### INFORMATION
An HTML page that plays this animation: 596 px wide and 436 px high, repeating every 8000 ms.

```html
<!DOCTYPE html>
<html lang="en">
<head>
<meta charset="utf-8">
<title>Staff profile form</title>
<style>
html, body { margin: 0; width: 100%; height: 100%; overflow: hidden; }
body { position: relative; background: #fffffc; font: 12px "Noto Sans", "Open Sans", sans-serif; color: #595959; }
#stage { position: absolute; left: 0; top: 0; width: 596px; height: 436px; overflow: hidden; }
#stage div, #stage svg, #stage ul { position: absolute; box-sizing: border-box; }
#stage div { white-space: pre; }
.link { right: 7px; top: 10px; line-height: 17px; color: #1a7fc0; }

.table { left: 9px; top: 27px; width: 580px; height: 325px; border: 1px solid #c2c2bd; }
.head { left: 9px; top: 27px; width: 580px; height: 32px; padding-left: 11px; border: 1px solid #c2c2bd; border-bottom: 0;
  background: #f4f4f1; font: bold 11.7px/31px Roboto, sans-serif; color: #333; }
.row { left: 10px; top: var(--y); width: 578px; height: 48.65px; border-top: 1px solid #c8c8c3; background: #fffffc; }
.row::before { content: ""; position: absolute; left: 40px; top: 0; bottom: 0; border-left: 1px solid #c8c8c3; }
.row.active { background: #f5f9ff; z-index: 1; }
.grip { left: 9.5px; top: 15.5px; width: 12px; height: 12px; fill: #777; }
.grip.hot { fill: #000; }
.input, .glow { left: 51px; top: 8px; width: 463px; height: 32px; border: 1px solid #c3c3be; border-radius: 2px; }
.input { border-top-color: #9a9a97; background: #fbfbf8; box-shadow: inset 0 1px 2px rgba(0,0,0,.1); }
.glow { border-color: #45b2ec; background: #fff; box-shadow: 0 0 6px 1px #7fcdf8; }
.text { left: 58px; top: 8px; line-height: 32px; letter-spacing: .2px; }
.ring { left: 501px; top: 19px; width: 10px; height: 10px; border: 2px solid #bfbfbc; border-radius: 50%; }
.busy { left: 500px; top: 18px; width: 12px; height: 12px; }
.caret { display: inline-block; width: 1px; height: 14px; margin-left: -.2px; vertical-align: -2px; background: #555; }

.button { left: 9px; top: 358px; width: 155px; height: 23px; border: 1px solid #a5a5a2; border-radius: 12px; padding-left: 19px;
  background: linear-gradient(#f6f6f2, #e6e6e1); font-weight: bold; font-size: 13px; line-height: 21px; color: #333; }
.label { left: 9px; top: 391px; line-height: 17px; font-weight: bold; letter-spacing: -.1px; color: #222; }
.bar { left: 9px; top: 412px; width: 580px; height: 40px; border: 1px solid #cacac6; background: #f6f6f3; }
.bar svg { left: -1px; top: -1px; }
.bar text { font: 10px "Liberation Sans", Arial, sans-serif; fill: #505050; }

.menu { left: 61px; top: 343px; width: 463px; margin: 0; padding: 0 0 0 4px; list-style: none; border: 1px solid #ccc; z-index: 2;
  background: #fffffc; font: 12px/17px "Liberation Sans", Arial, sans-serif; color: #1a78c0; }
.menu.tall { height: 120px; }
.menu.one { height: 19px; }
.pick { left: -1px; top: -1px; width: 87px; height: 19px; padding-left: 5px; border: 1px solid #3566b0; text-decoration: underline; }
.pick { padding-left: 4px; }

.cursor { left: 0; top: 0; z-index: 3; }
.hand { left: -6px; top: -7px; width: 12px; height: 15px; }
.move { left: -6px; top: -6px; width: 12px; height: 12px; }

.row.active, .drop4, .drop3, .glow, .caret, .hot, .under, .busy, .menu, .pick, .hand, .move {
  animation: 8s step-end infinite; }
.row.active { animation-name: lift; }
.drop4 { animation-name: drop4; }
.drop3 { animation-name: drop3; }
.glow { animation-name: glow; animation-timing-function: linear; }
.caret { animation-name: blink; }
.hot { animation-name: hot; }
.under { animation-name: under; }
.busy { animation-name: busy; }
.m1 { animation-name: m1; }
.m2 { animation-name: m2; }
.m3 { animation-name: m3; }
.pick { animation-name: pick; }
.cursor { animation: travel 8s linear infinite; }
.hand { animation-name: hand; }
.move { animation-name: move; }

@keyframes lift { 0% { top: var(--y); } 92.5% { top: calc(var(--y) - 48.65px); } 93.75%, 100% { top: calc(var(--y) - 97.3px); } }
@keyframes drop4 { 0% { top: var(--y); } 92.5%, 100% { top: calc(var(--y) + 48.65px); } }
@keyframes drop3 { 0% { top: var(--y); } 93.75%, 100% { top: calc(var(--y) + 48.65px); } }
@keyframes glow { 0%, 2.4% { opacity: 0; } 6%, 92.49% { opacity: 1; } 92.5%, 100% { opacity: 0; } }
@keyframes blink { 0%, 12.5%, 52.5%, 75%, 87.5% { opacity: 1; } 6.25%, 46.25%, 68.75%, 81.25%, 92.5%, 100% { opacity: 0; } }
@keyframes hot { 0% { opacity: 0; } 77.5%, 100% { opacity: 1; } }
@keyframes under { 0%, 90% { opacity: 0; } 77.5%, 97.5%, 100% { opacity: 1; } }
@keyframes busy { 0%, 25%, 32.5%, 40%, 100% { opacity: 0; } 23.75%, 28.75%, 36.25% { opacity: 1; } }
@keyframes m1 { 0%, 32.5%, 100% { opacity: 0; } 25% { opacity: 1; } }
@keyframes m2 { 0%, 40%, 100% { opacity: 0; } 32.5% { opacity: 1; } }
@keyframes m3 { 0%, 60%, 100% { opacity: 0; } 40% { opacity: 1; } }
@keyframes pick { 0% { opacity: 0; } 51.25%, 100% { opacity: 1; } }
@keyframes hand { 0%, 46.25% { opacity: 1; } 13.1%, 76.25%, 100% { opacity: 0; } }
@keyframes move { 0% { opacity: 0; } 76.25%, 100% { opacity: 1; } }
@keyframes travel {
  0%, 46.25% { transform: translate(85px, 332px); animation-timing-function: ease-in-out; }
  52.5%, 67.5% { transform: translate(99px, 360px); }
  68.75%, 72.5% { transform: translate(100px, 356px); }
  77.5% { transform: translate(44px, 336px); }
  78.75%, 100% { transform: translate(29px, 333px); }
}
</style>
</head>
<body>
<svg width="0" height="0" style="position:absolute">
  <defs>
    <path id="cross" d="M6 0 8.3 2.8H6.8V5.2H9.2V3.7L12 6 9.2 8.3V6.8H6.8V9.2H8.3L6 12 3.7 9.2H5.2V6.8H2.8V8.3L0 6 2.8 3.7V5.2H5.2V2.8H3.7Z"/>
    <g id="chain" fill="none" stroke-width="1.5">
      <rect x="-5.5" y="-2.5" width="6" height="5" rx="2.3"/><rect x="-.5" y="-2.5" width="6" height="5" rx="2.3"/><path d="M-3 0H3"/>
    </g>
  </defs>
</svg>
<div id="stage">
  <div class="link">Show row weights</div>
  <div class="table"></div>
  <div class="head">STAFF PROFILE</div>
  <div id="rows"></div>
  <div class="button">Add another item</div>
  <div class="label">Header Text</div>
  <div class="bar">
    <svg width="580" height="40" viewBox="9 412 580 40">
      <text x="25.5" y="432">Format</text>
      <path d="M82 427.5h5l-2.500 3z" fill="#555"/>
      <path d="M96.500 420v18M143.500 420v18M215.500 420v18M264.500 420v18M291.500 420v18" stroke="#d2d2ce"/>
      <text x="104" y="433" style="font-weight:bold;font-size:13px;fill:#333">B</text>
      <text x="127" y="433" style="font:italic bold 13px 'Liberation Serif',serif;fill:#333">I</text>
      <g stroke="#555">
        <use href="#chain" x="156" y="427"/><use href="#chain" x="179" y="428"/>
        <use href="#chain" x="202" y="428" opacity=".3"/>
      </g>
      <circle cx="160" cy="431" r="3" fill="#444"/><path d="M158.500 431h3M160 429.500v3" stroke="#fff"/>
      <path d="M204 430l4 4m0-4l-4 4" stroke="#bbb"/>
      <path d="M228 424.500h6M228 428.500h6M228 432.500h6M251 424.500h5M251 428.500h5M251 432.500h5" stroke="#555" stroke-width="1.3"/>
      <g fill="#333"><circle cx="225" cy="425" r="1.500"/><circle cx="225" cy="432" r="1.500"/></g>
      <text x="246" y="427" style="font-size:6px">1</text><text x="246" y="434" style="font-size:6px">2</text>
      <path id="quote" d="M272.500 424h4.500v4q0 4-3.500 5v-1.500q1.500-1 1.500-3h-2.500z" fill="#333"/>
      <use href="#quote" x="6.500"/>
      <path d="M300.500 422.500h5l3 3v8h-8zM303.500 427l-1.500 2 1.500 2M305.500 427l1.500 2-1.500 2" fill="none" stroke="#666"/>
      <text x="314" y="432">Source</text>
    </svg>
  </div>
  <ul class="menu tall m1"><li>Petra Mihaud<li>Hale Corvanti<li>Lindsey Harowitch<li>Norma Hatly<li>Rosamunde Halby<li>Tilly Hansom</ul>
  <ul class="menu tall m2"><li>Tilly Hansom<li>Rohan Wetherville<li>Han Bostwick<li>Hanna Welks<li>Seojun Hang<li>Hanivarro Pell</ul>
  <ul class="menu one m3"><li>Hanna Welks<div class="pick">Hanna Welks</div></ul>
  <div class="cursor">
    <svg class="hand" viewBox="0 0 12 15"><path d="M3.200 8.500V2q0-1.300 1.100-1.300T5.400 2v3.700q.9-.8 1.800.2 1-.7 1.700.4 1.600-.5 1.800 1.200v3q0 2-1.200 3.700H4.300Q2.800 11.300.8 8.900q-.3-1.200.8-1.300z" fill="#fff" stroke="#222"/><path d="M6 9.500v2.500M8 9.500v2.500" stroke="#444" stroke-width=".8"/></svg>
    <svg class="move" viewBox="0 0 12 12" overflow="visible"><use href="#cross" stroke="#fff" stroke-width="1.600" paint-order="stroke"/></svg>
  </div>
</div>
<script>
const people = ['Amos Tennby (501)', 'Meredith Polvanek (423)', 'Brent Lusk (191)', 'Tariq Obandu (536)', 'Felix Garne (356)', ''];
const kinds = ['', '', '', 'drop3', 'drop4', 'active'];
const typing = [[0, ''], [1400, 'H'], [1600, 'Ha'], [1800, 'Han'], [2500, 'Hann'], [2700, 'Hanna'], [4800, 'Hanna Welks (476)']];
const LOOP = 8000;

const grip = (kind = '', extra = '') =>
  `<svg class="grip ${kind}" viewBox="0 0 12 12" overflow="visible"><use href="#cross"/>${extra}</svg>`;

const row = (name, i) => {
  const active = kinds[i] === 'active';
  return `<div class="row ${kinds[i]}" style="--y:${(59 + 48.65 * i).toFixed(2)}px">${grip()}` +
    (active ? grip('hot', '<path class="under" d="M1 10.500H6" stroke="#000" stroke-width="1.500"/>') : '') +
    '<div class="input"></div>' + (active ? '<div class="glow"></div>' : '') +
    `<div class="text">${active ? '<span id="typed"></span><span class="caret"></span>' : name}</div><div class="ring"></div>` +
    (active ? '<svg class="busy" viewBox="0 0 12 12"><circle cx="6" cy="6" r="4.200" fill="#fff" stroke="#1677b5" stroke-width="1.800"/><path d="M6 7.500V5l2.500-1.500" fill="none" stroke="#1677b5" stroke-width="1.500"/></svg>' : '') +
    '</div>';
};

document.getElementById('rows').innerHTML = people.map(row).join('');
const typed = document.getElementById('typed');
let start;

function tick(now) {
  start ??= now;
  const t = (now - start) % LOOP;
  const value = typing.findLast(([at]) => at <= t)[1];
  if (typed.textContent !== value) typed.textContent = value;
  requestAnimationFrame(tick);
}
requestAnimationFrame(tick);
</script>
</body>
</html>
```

### YOUR OBJECTIVE
All lines above containing the string "color": copy each one.

### WRITTEN ANSWER
body { position: relative; background: #fffffc; font: 12px "Noto Sans", "Open Sans", sans-serif; color: #595959; }
.link { right: 7px; top: 10px; line-height: 17px; color: #1a7fc0; }
  background: #f4f4f1; font: bold 11.7px/31px Roboto, sans-serif; color: #333; }
.input { border-top-color: #9a9a97; background: #fbfbf8; box-shadow: inset 0 1px 2px rgba(0,0,0,.1); }
.glow { border-color: #45b2ec; background: #fff; box-shadow: 0 0 6px 1px #7fcdf8; }
  background: linear-gradient(#f6f6f2, #e6e6e1); font-weight: bold; font-size: 13px; line-height: 21px; color: #333; }
.label { left: 9px; top: 391px; line-height: 17px; font-weight: bold; letter-spacing: -.1px; color: #222; }
  background: #fffffc; font: 12px/17px "Liberation Sans", Arial, sans-serif; color: #1a78c0; }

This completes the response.